[Stored items from a collection]

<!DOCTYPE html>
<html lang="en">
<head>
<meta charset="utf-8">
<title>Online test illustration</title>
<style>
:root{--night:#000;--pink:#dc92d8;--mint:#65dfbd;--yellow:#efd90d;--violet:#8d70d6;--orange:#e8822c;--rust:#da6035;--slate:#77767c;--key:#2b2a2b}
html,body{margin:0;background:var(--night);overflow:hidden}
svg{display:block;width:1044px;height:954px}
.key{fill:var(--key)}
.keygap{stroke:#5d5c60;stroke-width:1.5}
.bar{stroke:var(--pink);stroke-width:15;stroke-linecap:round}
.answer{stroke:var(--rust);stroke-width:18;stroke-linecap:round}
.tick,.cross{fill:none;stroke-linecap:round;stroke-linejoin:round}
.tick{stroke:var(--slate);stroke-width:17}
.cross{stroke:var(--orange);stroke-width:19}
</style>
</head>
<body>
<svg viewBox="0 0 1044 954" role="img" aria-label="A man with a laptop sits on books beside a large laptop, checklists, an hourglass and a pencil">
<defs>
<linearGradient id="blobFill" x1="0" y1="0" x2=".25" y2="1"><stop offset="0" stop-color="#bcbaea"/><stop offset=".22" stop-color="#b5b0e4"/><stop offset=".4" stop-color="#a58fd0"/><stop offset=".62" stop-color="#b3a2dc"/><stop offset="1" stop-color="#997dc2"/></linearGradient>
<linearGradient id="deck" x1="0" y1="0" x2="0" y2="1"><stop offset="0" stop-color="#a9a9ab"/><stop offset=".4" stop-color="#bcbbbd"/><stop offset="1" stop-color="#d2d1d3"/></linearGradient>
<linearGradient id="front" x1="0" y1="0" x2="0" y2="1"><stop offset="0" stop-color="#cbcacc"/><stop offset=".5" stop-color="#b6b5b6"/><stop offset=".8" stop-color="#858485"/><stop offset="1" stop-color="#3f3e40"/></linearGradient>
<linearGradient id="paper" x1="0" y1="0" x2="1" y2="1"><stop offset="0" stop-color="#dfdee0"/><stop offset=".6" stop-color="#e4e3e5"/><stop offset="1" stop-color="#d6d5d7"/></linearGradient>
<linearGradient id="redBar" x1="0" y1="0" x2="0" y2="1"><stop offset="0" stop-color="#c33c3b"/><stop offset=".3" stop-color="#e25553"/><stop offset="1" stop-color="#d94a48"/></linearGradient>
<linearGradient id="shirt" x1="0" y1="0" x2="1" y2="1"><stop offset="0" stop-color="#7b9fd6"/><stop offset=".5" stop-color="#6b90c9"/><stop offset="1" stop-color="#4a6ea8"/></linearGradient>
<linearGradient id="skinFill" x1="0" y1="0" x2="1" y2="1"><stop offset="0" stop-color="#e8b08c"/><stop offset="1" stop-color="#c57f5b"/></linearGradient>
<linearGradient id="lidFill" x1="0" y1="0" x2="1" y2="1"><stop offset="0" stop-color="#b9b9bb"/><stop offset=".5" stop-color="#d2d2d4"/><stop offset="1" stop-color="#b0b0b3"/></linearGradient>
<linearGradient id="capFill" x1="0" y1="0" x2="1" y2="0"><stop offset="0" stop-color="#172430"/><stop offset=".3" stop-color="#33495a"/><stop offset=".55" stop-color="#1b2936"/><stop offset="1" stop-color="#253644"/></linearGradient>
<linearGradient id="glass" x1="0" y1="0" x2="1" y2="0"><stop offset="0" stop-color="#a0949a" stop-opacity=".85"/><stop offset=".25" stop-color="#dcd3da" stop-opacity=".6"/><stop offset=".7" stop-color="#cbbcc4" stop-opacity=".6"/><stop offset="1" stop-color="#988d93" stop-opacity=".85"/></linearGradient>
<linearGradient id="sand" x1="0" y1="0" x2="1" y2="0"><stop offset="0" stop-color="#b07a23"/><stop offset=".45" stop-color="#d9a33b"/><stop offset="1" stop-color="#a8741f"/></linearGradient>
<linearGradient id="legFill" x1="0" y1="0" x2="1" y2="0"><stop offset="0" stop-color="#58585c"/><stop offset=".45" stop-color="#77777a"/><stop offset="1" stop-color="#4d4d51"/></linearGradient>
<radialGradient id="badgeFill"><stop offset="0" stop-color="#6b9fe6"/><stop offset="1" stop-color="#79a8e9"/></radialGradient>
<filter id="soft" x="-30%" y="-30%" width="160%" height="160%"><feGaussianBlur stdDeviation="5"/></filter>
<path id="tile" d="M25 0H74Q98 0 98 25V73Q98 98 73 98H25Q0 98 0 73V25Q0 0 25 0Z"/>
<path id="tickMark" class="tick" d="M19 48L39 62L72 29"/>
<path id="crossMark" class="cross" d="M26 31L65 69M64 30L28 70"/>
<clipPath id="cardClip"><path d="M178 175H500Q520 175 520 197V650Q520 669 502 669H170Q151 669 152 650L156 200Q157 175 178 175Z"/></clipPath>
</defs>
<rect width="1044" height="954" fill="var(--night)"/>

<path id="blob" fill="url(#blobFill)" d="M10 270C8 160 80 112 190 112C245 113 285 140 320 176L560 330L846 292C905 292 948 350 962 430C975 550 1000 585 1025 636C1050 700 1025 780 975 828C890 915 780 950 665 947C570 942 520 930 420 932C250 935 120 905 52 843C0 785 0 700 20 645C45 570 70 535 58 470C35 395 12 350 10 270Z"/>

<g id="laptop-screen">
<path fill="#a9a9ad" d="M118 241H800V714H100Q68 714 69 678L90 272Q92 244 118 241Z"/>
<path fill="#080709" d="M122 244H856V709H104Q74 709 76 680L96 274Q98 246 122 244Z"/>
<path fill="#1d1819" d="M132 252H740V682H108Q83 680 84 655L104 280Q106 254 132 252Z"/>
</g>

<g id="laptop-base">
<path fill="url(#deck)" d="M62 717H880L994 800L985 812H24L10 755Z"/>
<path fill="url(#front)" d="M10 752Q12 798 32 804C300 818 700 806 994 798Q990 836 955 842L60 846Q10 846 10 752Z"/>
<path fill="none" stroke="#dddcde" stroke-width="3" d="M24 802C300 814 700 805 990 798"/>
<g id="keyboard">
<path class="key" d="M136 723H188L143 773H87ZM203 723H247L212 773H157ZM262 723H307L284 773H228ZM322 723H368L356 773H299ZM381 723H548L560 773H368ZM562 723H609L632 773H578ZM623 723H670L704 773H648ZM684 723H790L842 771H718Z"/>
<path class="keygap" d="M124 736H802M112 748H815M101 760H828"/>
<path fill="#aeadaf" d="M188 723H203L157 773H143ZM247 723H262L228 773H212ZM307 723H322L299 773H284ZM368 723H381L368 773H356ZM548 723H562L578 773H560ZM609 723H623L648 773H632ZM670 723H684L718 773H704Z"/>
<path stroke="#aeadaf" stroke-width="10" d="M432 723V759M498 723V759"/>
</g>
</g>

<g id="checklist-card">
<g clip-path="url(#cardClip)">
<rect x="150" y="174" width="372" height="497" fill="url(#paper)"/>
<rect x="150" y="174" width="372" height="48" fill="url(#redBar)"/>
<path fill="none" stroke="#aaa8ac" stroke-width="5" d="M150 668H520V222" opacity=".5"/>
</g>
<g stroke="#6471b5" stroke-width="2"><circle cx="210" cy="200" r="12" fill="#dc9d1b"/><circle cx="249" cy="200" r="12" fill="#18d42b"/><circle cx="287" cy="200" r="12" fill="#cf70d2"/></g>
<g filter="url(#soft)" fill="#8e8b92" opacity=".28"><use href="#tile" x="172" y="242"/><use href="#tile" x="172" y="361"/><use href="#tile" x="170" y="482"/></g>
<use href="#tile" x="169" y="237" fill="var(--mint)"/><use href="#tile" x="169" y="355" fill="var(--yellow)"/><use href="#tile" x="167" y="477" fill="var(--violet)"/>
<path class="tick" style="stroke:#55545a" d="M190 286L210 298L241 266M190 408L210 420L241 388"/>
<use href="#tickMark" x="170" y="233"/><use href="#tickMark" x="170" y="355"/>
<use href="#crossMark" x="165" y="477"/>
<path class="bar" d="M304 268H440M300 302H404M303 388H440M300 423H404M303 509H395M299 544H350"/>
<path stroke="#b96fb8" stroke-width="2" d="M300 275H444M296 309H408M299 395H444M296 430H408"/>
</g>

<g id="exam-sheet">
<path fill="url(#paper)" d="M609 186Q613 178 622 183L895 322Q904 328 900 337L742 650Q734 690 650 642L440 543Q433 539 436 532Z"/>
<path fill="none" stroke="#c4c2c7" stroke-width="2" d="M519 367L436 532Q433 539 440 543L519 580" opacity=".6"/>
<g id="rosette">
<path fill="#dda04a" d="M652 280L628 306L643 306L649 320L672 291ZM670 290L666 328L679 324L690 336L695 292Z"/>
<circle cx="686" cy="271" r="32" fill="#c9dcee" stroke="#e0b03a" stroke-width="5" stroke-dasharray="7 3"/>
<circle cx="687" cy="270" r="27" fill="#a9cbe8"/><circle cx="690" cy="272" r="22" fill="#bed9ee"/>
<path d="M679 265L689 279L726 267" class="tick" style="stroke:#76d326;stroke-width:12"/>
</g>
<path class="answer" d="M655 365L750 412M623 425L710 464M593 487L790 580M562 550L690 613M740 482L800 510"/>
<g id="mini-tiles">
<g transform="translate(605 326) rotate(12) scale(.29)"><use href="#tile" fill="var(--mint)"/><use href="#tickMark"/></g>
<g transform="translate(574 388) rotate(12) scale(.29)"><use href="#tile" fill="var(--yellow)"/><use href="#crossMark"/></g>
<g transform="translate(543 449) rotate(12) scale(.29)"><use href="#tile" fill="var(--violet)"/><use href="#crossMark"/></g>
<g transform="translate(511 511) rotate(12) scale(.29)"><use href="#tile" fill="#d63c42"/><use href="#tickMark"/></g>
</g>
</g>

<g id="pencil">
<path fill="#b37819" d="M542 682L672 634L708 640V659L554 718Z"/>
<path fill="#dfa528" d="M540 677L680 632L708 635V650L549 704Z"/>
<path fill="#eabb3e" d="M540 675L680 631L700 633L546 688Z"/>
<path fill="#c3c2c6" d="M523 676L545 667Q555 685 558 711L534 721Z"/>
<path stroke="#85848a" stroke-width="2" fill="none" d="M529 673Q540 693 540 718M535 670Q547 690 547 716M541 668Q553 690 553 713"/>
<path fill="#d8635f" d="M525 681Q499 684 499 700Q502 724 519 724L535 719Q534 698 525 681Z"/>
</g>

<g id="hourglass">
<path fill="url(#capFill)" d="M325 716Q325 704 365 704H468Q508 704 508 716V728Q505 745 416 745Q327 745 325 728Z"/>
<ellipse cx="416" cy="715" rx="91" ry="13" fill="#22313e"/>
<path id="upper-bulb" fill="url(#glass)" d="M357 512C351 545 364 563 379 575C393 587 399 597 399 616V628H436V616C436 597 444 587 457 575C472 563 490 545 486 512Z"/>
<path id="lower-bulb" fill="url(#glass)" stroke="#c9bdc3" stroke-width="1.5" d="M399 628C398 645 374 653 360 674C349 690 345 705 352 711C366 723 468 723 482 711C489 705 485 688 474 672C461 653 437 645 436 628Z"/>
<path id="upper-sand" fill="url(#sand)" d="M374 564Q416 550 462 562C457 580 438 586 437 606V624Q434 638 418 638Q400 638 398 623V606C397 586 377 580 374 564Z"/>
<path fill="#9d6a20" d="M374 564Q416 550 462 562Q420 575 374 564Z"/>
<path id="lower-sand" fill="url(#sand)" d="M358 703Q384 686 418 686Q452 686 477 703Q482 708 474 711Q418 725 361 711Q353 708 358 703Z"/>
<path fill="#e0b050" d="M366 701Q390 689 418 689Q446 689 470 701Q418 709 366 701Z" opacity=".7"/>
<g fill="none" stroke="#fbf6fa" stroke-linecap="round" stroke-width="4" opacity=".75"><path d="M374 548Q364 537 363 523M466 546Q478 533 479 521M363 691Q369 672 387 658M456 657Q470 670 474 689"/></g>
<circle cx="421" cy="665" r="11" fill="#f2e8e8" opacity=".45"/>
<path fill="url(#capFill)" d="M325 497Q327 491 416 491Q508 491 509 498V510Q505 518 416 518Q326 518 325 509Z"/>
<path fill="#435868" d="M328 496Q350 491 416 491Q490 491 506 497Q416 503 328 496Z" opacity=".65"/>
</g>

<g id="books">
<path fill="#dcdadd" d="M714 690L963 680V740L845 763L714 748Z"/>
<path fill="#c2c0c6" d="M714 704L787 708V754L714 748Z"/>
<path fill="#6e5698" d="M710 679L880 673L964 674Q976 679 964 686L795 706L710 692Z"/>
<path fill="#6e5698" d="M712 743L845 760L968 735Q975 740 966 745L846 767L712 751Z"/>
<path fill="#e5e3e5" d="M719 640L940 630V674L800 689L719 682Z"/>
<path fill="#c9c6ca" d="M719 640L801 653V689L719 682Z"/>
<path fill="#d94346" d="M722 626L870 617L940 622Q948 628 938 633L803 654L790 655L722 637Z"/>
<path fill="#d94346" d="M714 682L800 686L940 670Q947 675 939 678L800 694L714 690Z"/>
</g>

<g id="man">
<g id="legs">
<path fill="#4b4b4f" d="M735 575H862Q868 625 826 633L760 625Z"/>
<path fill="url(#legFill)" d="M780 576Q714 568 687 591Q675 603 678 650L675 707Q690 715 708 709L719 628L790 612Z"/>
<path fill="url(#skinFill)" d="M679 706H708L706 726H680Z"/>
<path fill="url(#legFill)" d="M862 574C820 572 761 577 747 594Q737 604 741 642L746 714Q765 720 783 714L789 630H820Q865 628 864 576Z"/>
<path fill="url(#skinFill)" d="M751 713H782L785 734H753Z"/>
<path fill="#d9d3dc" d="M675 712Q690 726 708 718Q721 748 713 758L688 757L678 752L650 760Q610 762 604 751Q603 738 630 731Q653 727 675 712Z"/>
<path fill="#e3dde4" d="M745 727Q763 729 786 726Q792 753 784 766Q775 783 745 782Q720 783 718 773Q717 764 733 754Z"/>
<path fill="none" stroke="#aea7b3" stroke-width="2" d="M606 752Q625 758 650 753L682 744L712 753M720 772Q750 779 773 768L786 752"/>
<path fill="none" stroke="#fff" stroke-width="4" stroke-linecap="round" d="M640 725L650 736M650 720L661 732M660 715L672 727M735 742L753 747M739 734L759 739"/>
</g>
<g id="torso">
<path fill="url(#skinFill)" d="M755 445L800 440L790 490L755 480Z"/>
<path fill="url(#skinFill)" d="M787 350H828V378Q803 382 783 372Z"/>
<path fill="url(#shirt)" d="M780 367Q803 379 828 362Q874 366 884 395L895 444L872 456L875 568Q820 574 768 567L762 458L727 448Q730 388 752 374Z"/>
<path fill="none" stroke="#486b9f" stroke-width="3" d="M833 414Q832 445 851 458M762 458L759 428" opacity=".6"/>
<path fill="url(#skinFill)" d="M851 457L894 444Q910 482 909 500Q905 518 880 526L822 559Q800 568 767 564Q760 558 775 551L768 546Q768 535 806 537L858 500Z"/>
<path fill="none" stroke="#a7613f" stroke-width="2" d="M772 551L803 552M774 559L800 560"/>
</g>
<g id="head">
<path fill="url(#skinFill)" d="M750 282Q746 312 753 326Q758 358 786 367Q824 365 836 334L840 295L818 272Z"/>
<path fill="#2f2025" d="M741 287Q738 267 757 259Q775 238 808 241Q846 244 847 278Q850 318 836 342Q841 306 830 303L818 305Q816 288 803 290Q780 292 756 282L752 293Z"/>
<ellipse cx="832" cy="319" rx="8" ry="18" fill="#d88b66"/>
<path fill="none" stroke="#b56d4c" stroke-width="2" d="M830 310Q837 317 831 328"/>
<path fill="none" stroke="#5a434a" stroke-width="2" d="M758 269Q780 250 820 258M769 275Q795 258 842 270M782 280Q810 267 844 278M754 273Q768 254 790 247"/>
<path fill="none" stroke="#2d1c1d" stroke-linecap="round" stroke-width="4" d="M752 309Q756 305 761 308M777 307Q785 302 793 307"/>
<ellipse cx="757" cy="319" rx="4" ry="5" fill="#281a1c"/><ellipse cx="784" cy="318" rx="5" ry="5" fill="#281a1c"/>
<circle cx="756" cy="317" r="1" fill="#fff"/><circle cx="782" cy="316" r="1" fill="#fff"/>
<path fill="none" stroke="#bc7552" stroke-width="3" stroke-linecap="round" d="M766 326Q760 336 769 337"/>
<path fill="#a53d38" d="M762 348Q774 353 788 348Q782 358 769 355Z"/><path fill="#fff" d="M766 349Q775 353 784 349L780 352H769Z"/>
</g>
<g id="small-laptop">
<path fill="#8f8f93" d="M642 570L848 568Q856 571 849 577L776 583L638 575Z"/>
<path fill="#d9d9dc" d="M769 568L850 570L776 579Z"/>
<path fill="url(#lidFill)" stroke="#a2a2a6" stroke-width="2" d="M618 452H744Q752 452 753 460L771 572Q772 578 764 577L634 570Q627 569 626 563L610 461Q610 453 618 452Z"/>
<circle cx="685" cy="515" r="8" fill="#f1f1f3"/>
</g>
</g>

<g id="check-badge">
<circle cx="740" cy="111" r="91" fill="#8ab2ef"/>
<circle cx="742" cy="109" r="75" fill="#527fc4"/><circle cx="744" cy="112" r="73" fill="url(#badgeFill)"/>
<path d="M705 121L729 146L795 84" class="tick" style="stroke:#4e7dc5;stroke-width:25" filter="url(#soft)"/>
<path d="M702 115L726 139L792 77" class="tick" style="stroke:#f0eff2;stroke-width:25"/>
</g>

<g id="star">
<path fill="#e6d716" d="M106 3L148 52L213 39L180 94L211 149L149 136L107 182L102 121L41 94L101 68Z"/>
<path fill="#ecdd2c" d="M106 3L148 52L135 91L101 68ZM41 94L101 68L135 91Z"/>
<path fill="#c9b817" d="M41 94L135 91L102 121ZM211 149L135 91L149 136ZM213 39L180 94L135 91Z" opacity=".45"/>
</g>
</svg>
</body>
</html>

§ **About this exercise**:
What you return should be exactly the lines above, starting at the one with "367Q803 379 828" and ending at the one with "269Q780 250 820", and nothing else.

§ **Task solution**:
<path fill="url(#shirt)" d="M780 367Q803 379 828 362Q874 366 884 395L895 444L872 456L875 568Q820 574 768 567L762 458L727 448Q730 388 752 374Z"/>
<path fill="none" stroke="#486b9f" stroke-width="3" d="M833 414Q832 445 851 458M762 458L759 428" opacity=".6"/>
<path fill="url(#skinFill)" d="M851 457L894 444Q910 482 909 500Q905 518 880 526L822 559Q800 568 767 564Q760 558 775 551L768 546Q768 535 806 537L858 500Z"/>
<path fill="none" stroke="#a7613f" stroke-width="2" d="M772 551L803 552M774 559L800 560"/>
</g>
<g id="head">
<path fill="url(#skinFill)" d="M750 282Q746 312 753 326Q758 358 786 367Q824 365 836 334L840 295L818 272Z"/>
<path fill="#2f2025" d="M741 287Q738 267 757 259Q775 238 808 241Q846 244 847 278Q850 318 836 342Q841 306 830 303L818 305Q816 288 803 290Q780 292 756 282L752 293Z"/>
<ellipse cx="832" cy="319" rx="8" ry="18" fill="#d88b66"/>
<path fill="none" stroke="#b56d4c" stroke-width="2" d="M830 310Q837 317 831 328"/>
<path fill="none" stroke="#5a434a" stroke-width="2" d="M758 269Q780 250 820 258M769 275Q795 258 842 270M782 280Q810 267 844 278M754 273Q768 254 790 247"/>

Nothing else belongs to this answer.